§ ASSIGNMENT: All the lines below need to be output exactly, apart from any images.

§ THE DATA:
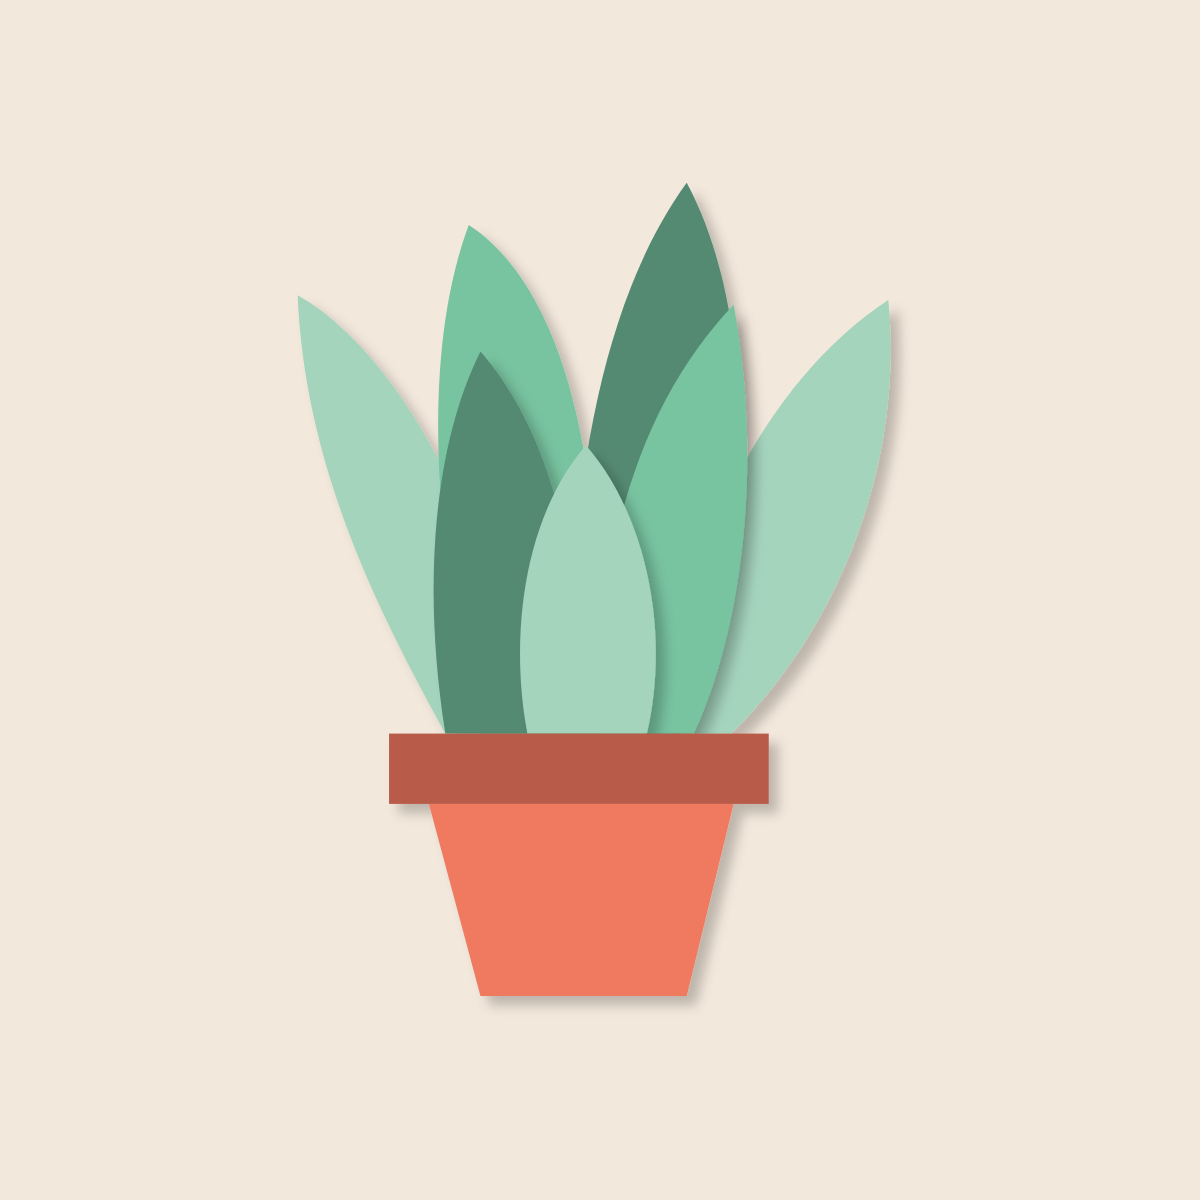
<!DOCTYPE html>
<html lang="en">
<head>
<meta charset="utf-8">
<title>Potted Succulent</title>
<style>
  :root {
    --backdrop: #f3e8dc;
    --leaf-pale: #a5d4bd;
    --leaf-mid: #78c3a0;
    --leaf-deep: #548a72;
    --pot-rim: #b85c4a;
    --pot-body: #ef7a60;
  }
  html, body {
    margin: 0;
    padding: 0;
    width: 1200px;
    height: 1200px;
    overflow: hidden;
    background: var(--backdrop);
  }
  .artboard {
    display: block;
    width: 1200px;
    height: 1200px;
  }
  .leaf-pale { fill: var(--leaf-pale); }
  .leaf-mid { fill: var(--leaf-mid); }
  .leaf-deep { fill: var(--leaf-deep); }
  .pot-rim { fill: var(--pot-rim); }
  .pot-body { fill: var(--pot-body); }
</style>
</head>
<body>
<svg class="artboard" viewBox="0 0 512 512" role="img" aria-label="Flat illustration of a green succulent in a terracotta pot">
  <defs>
    <filter id="soft-shadow" x="-20%" y="-20%" width="140%" height="140%">
      <feDropShadow dx="4" dy="4" stdDeviation="2.5" flood-color="#000" flood-opacity="0.22"/>
    </filter>
  </defs>
  <rect width="512" height="512" fill="var(--backdrop)"/>

  <g class="plant">
    <path class="leaf-pale" filter="url(#soft-shadow)" d="M127,126 C170,150 215,230 220,313 L190,313 C162,262 130,200 127,126Z"/>
    <path class="leaf-pale" filter="url(#soft-shadow)" d="M379,128 C386,200 356,270 312,313 L285,313 C290,230 330,160 379,128Z"/>
    <path class="leaf-mid" filter="url(#soft-shadow)" d="M200,96 C240,122 262,200 252,313 L205,313 C184,230 180,150 200,96Z"/>
    <path class="leaf-deep" filter="url(#soft-shadow)" d="M293,78 C326,140 320,240 290,313 L245,313 C240,220 255,130 293,78Z"/>
    <path class="leaf-mid" filter="url(#soft-shadow)" d="M313,130 C326,200 316,270 296,313 L255,313 C254,230 275,170 313,130Z"/>
    <path class="leaf-deep" filter="url(#soft-shadow)" d="M205,150 C240,190 252,260 242,313 L190,313 C180,250 185,190 205,150Z"/>
    <path class="leaf-pale" filter="url(#soft-shadow)" d="M250,190 C276,220 286,270 276,313 L225,313 C217,270 224,220 250,190Z"/>
  </g>

  <g class="pot" filter="url(#soft-shadow)">
    <path class="pot-body" d="M183,343 L313,343 L293,425 L205,425Z"/>
    <rect class="pot-rim" x="166" y="313" width="162" height="30"/>
  </g>
</svg>
</body>
</html>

§ FINISHED TASK:
<!DOCTYPE html>
<html lang="en">
<head>
<meta charset="utf-8">
<title>Potted Succulent</title>
<style>
  :root {
    --backdrop: #f3e8dc;
    --leaf-pale: #a5d4bd;
    --leaf-mid: #78c3a0;
    --leaf-deep: #548a72;
    --pot-rim: #b85c4a;
    --pot-body: #ef7a60;
  }
  html, body {
    margin: 0;
    padding: 0;
    width: 1200px;
    height: 1200px;
    overflow: hidden;
    background: var(--backdrop);
  }
  .artboard {
    display: block;
    width: 1200px;
    height: 1200px;
  }
  .leaf-pale { fill: var(--leaf-pale); }
  .leaf-mid { fill: var(--leaf-mid); }
  .leaf-deep { fill: var(--leaf-deep); }
  .pot-rim { fill: var(--pot-rim); }
  .pot-body { fill: var(--pot-body); }
</style>
</head>
<body>
<svg class="artboard" viewBox="0 0 512 512" role="img" aria-label="Flat illustration of a green succulent in a terracotta pot">
  <defs>
    <filter id="soft-shadow" x="-20%" y="-20%" width="140%" height="140%">
      <feDropShadow dx="4" dy="4" stdDeviation="2.5" flood-color="#000" flood-opacity="0.22"/>
    </filter>
  </defs>
  <rect width="512" height="512" fill="var(--backdrop)"/>

  <g class="plant">
    <path class="leaf-pale" filter="url(#soft-shadow)" d="M127,126 C170,150 215,230 220,313 L190,313 C162,262 130,200 127,126Z"/>
    <path class="leaf-pale" filter="url(#soft-shadow)" d="M379,128 C386,200 356,270 312,313 L285,313 C290,230 330,160 379,128Z"/>
    <path class="leaf-mid" filter="url(#soft-shadow)" d="M200,96 C240,122 262,200 252,313 L205,313 C184,230 180,150 200,96Z"/>
    <path class="leaf-deep" filter="url(#soft-shadow)" d="M293,78 C326,140 320,240 290,313 L245,313 C240,220 255,130 293,78Z"/>
    <path class="leaf-mid" filter="url(#soft-shadow)" d="M313,130 C326,200 316,270 296,313 L255,313 C254,230 275,170 313,130Z"/>
    <path class="leaf-deep" filter="url(#soft-shadow)" d="M205,150 C240,190 252,260 242,313 L190,313 C180,250 185,190 205,150Z"/>
    <path class="leaf-pale" filter="url(#soft-shadow)" d="M250,190 C276,220 286,270 276,313 L225,313 C217,270 224,220 250,190Z"/>
  </g>

  <g class="pot" filter="url(#soft-shadow)">
    <path class="pot-body" d="M183,343 L313,343 L293,425 L205,425Z"/>
    <rect class="pot-rim" x="166" y="313" width="162" height="30"/>
  </g>
</svg>
</body>
</html>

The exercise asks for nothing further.